YOUR TASK - Keep images out and repeat all data exactly.

SUPPLIED MATERIAL -

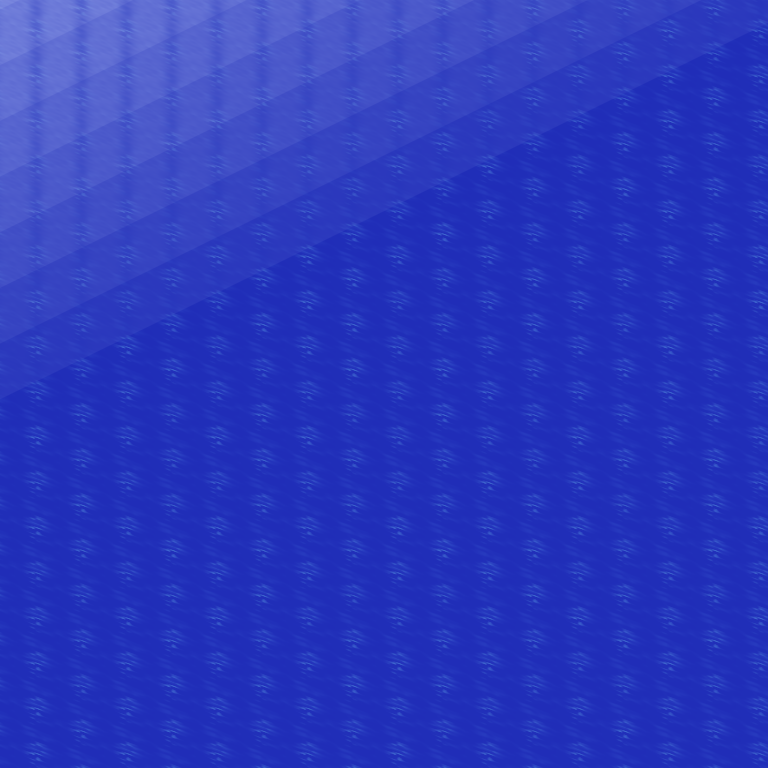
Reproduce this texture procedurally as a three.js fragment shader.

```glsl
// Deep blue rippled water: half-drop tiles of slanted streaks and glints under stepped diagonal light.
#define TILES 17.0
#define GLINT_POS vec2(0.80, 0.35)
#define STREAK_SLOPE 0.375
#define STREAK_GAIN 0.75
#define GLINT_GAIN 0.85
#define BAND_START 0.479
#define BAND_SLOPE 0.49
#define BAND_STEP 0.0725
#define COLUMN_SHADE 0.30
#define DEEP_BLUE vec3(0.125, 0.178, 0.722)
#define STREAK_BLUE vec3(0.185, 0.290, 0.780)
#define GLINT_BLUE vec3(0.290, 0.490, 0.840)

varying vec2 vUv;

float hash(vec2 p) {
  vec3 q = fract(vec3(p.xyx) * 0.1031);
  q += dot(q, q.yzx + 33.33);
  return fract((q.x + q.y) * q.z);
}

// Hash that repeats on the half-drop lattice; grid.y must be a multiple of 8
float latticeHash(vec2 id, vec2 grid, float seed) {
  float wrap = floor((id.x + 0.5) / grid.x);
  id.x -= wrap * grid.x;
  id.y = mod(id.y + wrap * grid.y * (0.5 - STREAK_SLOPE) + 0.5, grid.y);
  return hash(floor(id + vec2(0.5, 0.0)) + seed);
}

// Smooth noise stretched along the streaks, seamless from tile to tile
float tileNoise(vec2 p, vec2 grid, float seed) {
  vec2 q = vec2(p.x, p.y + STREAK_SLOPE * p.x) * grid;
  vec2 id = floor(q);
  vec2 f = q - id;
  f = f * f * (3.0 - 2.0 * f);
  float low = mix(latticeHash(id, grid, seed),
                  latticeHash(id + vec2(1.0, 0.0), grid, seed), f.x);
  float high = mix(latticeHash(id + vec2(0.0, 1.0), grid, seed),
                   latticeHash(id + vec2(1.0, 1.0), grid, seed), f.x);
  return mix(low, high, f.y);
}

void main() {
  vec2 p = vUv * TILES;

  // Offset from the nearest glint, with every second column dropped by half
  vec2 g = p - GLINT_POS;
  float column = floor(g.x + 0.5);
  float drop = g.y - 0.5 * column;
  float row = floor(drop + 0.5);
  vec2 local = vec2(g.x - column, drop - row);

  // Streak layers, from broad swells to fine ripples
  float swell = tileNoise(p, vec2(2.0, 8.0), 11.0);
  float ripple = tileNoise(p, vec2(3.0, 16.0), 37.0);
  float fine = tileNoise(p, vec2(7.0, 24.0), 71.0);
  float streak = smoothstep(0.40, 0.95, 0.35 * swell + 0.45 * ripple + 0.20 * fine);
  float halo = exp(-dot(local * vec2(3.2, 3.6), local * vec2(3.2, 3.6)));
  streak = streak * (0.55 + 0.7 * halo) + 0.20 * halo * ripple;

  // Broken dashes clustered at each glint
  vec2 spot = local * vec2(6.5, 4.2);
  float dashes = smoothstep(0.42, 0.85, 0.75 * fine + 0.25 * ripple);
  float glint = dashes * exp(-dot(spot, spot));
  glint *= 0.85 + 0.30 * hash(vec2(column, row) + 5.0);

  // Stepped light that brightens toward the upper left
  float light = (vUv.y - BAND_START - BAND_SLOPE * vUv.x) / BAND_STEP;
  float level = max(0.0, floor(light) + smoothstep(0.0, 0.03, fract(light)));
  float fade = 1.0 / (1.0 + 0.22 * level);

  vec3 color = mix(DEEP_BLUE, STREAK_BLUE, clamp(streak * STREAK_GAIN * fade, 0.0, 1.0));
  color = mix(color, GLINT_BLUE, clamp(glint * GLINT_GAIN * fade, 0.0, 1.0));

  // Mottled vertical columns hold back part of the light
  float stripe = exp(-pow(local.x * 6.0, 2.0)) * (0.45 + 0.9 * ripple);
  float haze = level * (1.0 - COLUMN_SHADE * stripe) * (0.94 + 0.12 * fine);
  color += haze * vec3(0.043, 0.043, 0.018);

  gl_FragColor = vec4(color, 1.0);
}
```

OUTPUT FOR THIS EXERCISE -
Reproduce this texture procedurally as a three.js fragment shader.

```glsl
// Deep blue rippled water: half-drop tiles of slanted streaks and glints under stepped diagonal light.
#define TILES 17.0
#define GLINT_POS vec2(0.80, 0.35)
#define STREAK_SLOPE 0.375
#define STREAK_GAIN 0.75
#define GLINT_GAIN 0.85
#define BAND_START 0.479
#define BAND_SLOPE 0.49
#define BAND_STEP 0.0725
#define COLUMN_SHADE 0.30
#define DEEP_BLUE vec3(0.125, 0.178, 0.722)
#define STREAK_BLUE vec3(0.185, 0.290, 0.780)
#define GLINT_BLUE vec3(0.290, 0.490, 0.840)

varying vec2 vUv;

float hash(vec2 p) {
  vec3 q = fract(vec3(p.xyx) * 0.1031);
  q += dot(q, q.yzx + 33.33);
  return fract((q.x + q.y) * q.z);
}

// Hash that repeats on the half-drop lattice; grid.y must be a multiple of 8
float latticeHash(vec2 id, vec2 grid, float seed) {
  float wrap = floor((id.x + 0.5) / grid.x);
  id.x -= wrap * grid.x;
  id.y = mod(id.y + wrap * grid.y * (0.5 - STREAK_SLOPE) + 0.5, grid.y);
  return hash(floor(id + vec2(0.5, 0.0)) + seed);
}

// Smooth noise stretched along the streaks, seamless from tile to tile
float tileNoise(vec2 p, vec2 grid, float seed) {
  vec2 q = vec2(p.x, p.y + STREAK_SLOPE * p.x) * grid;
  vec2 id = floor(q);
  vec2 f = q - id;
  f = f * f * (3.0 - 2.0 * f);
  float low = mix(latticeHash(id, grid, seed),
                  latticeHash(id + vec2(1.0, 0.0), grid, seed), f.x);
  float high = mix(latticeHash(id + vec2(0.0, 1.0), grid, seed),
                   latticeHash(id + vec2(1.0, 1.0), grid, seed), f.x);
  return mix(low, high, f.y);
}

void main() {
  vec2 p = vUv * TILES;

  // Offset from the nearest glint, with every second column dropped by half
  vec2 g = p - GLINT_POS;
  float column = floor(g.x + 0.5);
  float drop = g.y - 0.5 * column;
  float row = floor(drop + 0.5);
  vec2 local = vec2(g.x - column, drop - row);

  // Streak layers, from broad swells to fine ripples
  float swell = tileNoise(p, vec2(2.0, 8.0), 11.0);
  float ripple = tileNoise(p, vec2(3.0, 16.0), 37.0);
  float fine = tileNoise(p, vec2(7.0, 24.0), 71.0);
  float streak = smoothstep(0.40, 0.95, 0.35 * swell + 0.45 * ripple + 0.20 * fine);
  float halo = exp(-dot(local * vec2(3.2, 3.6), local * vec2(3.2, 3.6)));
  streak = streak * (0.55 + 0.7 * halo) + 0.20 * halo * ripple;

  // Broken dashes clustered at each glint
  vec2 spot = local * vec2(6.5, 4.2);
  float dashes = smoothstep(0.42, 0.85, 0.75 * fine + 0.25 * ripple);
  float glint = dashes * exp(-dot(spot, spot));
  glint *= 0.85 + 0.30 * hash(vec2(column, row) + 5.0);

  // Stepped light that brightens toward the upper left
  float light = (vUv.y - BAND_START - BAND_SLOPE * vUv.x) / BAND_STEP;
  float level = max(0.0, floor(light) + smoothstep(0.0, 0.03, fract(light)));
  float fade = 1.0 / (1.0 + 0.22 * level);

  vec3 color = mix(DEEP_BLUE, STREAK_BLUE, clamp(streak * STREAK_GAIN * fade, 0.0, 1.0));
  color = mix(color, GLINT_BLUE, clamp(glint * GLINT_GAIN * fade, 0.0, 1.0));

  // Mottled vertical columns hold back part of the light
  float stripe = exp(-pow(local.x * 6.0, 2.0)) * (0.45 + 0.9 * ripple);
  float haze = level * (1.0 - COLUMN_SHADE * stripe) * (0.94 + 0.12 * fine);
  color += haze * vec3(0.043, 0.043, 0.018);

  gl_FragColor = vec4(color, 1.0);
}
```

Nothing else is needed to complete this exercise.